What the Wildcats forgot, however, was the fact that their road trip consisted of two games this week. The USC Trojans, on the other hand, were well aware that there was a game on Wednesday night. With a 89-78 loss, Arizona’s hope for a Pac-12 Championship is shot in the dark (Oregon will not lose more than one game to Oregon State at home, Colorado and Utah on the road). The #2 seed is all but gone as well.
Simply put, Arizona came out flat and never rose to the occasion, expecting to play the team they destroyed earlier this season 74-50 and looking ahead to the Bruins. But the USC of late is a different team; since firing Kevin O’Neal, the Trojans have gone 6-5 can be much more explosive if you take them for granted. Arizona did jus that, allowing USC to shoot an absurd 61% from the field and 60% from long range. Despite coughing up 17 turnovers, the Trojans scored 89 points and won by a comfortable eleven. True, USC’s shooting was hot, but the amount of open and easy shots they had due to Arizona’s poor defense was embarrassing.

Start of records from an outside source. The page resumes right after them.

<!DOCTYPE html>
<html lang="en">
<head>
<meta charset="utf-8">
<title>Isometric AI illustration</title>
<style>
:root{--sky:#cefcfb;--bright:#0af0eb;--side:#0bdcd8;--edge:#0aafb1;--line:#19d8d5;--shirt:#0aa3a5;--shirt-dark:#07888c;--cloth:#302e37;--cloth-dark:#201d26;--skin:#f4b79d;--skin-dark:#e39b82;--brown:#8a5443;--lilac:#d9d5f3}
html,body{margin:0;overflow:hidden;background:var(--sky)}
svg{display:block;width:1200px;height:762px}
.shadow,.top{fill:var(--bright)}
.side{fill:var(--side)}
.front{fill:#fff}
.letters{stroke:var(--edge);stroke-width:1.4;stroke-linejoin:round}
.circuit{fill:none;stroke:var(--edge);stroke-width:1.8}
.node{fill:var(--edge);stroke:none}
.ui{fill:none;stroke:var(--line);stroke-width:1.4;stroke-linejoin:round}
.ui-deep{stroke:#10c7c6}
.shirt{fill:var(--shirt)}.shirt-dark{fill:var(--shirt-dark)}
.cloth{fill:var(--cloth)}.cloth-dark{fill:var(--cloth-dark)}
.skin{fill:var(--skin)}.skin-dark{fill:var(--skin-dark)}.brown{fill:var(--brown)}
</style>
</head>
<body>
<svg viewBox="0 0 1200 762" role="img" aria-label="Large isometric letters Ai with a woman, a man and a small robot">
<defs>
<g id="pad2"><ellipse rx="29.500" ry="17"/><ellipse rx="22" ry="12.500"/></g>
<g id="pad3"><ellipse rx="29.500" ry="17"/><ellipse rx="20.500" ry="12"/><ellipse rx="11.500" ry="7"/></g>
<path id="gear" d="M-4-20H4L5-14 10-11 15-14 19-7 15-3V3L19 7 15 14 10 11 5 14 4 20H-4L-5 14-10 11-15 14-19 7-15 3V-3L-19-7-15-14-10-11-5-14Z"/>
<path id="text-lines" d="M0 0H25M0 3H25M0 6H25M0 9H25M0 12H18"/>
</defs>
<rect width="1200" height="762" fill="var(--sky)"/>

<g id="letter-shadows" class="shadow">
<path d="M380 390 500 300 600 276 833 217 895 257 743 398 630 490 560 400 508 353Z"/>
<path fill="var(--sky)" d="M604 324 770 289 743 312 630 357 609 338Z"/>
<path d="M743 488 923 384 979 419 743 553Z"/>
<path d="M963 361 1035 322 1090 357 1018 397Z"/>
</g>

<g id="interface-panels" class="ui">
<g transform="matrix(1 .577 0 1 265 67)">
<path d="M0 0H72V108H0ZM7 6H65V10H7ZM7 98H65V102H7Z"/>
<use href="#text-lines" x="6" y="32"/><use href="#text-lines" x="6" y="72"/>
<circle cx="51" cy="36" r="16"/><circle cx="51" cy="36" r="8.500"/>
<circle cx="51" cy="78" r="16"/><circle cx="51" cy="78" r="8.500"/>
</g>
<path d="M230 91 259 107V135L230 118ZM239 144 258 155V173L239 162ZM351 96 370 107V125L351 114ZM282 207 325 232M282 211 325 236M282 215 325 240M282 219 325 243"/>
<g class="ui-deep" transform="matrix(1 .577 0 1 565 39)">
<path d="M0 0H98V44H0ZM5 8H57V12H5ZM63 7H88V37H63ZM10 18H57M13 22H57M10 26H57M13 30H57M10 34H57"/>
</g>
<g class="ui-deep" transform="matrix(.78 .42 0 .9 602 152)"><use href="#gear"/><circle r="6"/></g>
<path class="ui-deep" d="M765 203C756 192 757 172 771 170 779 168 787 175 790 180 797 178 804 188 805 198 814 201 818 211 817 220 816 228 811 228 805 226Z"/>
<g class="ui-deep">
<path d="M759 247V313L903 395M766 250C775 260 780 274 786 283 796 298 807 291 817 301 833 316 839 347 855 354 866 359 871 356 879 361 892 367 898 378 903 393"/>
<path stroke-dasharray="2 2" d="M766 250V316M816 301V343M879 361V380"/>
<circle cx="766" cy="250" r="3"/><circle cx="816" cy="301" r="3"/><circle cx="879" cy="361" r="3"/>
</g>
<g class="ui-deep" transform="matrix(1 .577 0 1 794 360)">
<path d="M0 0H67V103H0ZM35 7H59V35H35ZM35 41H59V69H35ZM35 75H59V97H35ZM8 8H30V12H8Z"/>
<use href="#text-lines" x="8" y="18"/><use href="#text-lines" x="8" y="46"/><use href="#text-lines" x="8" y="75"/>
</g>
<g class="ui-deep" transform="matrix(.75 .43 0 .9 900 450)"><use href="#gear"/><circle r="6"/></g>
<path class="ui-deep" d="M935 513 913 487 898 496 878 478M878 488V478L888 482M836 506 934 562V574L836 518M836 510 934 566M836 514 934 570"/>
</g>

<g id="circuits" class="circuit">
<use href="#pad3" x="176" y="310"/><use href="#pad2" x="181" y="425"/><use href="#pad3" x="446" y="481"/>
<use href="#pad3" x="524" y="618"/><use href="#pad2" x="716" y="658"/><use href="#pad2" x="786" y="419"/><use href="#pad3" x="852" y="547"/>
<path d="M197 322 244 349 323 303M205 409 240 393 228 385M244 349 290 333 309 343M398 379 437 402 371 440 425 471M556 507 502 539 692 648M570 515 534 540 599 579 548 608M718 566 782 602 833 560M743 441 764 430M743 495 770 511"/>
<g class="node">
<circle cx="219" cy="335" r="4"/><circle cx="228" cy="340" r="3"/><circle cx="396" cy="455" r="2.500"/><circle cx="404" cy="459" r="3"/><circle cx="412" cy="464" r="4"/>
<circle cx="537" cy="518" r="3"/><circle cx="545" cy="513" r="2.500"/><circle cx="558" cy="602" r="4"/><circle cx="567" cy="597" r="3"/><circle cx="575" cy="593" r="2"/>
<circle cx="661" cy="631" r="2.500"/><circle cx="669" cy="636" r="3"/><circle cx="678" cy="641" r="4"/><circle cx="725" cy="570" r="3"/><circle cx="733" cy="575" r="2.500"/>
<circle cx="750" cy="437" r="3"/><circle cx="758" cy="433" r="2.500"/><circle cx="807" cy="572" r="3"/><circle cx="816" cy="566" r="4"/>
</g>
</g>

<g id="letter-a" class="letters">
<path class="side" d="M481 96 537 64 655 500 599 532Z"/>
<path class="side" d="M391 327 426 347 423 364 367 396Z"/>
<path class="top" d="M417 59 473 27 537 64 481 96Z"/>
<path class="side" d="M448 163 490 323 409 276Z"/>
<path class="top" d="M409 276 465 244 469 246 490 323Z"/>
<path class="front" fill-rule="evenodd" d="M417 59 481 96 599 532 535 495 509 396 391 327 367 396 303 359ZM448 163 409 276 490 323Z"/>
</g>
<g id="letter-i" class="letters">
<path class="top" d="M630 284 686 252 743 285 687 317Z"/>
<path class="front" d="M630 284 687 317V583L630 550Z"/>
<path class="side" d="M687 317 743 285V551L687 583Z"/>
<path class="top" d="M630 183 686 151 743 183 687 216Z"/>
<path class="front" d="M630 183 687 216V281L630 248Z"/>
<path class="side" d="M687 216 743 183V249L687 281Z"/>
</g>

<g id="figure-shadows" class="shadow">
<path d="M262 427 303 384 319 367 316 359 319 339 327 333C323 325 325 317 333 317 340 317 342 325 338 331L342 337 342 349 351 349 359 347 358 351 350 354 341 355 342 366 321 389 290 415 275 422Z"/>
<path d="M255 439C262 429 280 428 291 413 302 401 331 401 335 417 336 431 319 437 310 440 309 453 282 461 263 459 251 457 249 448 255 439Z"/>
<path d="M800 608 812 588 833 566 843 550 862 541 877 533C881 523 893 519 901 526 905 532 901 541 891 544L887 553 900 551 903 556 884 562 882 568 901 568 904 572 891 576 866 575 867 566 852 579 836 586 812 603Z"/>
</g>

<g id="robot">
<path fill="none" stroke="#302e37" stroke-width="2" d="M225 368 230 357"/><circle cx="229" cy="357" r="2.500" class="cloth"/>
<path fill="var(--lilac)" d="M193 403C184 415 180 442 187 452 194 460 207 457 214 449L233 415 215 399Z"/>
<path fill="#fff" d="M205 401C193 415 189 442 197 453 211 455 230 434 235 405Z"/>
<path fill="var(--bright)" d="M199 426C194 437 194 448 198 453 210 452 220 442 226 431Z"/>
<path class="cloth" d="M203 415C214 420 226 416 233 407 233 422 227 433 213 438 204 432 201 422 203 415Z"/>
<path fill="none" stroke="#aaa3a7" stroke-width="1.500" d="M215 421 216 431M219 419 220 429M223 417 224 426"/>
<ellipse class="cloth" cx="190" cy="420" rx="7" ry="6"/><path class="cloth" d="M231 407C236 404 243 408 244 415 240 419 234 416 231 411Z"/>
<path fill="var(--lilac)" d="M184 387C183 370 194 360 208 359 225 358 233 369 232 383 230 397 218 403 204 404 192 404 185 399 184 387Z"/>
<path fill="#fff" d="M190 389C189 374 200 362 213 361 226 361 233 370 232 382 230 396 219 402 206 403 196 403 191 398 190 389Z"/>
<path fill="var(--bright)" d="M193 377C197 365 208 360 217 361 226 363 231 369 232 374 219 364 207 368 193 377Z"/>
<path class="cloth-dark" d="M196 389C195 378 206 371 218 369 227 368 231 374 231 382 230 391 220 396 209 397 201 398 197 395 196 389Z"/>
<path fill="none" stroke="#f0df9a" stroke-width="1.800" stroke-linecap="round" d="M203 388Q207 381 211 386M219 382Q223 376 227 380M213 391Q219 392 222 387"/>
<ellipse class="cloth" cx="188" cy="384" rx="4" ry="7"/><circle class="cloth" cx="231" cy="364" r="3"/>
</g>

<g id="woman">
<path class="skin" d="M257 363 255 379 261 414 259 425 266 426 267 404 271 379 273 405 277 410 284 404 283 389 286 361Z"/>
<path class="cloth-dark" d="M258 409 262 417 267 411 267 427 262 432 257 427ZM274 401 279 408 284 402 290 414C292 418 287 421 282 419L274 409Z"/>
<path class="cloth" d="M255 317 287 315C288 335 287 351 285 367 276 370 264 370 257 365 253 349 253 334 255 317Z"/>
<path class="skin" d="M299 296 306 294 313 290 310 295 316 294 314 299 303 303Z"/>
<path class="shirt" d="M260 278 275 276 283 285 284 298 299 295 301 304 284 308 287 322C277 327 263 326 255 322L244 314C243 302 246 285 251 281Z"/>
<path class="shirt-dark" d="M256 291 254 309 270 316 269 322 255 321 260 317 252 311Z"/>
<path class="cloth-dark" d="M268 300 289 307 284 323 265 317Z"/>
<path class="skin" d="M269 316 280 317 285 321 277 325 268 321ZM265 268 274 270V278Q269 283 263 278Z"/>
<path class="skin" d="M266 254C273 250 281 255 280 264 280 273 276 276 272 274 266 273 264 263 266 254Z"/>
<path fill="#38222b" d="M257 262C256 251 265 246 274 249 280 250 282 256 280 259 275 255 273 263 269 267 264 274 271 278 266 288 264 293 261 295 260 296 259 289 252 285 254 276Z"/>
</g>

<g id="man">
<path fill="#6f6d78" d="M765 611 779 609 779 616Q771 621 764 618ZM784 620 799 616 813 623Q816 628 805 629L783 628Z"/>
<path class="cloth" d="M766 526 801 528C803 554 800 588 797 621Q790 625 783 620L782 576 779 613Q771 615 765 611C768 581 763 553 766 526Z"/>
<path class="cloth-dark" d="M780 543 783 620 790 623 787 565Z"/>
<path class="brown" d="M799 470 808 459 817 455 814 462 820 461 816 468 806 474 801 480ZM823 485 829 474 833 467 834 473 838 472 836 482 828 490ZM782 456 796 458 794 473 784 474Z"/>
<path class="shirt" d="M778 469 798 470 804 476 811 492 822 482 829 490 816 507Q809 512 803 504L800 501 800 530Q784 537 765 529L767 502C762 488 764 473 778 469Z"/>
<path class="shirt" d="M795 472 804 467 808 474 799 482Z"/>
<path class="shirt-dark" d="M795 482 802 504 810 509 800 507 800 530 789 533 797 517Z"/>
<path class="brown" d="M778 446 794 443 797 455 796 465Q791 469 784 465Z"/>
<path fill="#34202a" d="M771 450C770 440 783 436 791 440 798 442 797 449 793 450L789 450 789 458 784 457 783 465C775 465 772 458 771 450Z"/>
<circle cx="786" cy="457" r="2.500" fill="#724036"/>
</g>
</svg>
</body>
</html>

It is hard to admit, but Arizona was out-coached as well. This is the second time this season a team that has already seen the Wildcats have made mince meat out of Sean Miller’s one dimensional man-to-man defense (remember Colorado?), and the formula is quite simple: 1. If your guards are athletic, fairly easily dribble past Arizona’s guards and attack the basket, 2. Once this works, make an easy lay-up or, if another defender takes you on to replace the guard you just blew by, pass to the open player the defender had to leave to commit to you for an easy bucket, 3. Once you have a steady amount of that going on, Arizona will over-commit to the lanes and leave the three ball as open as shooting practice, and 4. Sean Miller will then resort to some zone, but only a minimal amount, and it will be ineffective anyway because Arizona hasn’t implemented a zone all year.
The scariest fact of all: UCLA has already seen Arizona, and they had Arizona figured out the first time.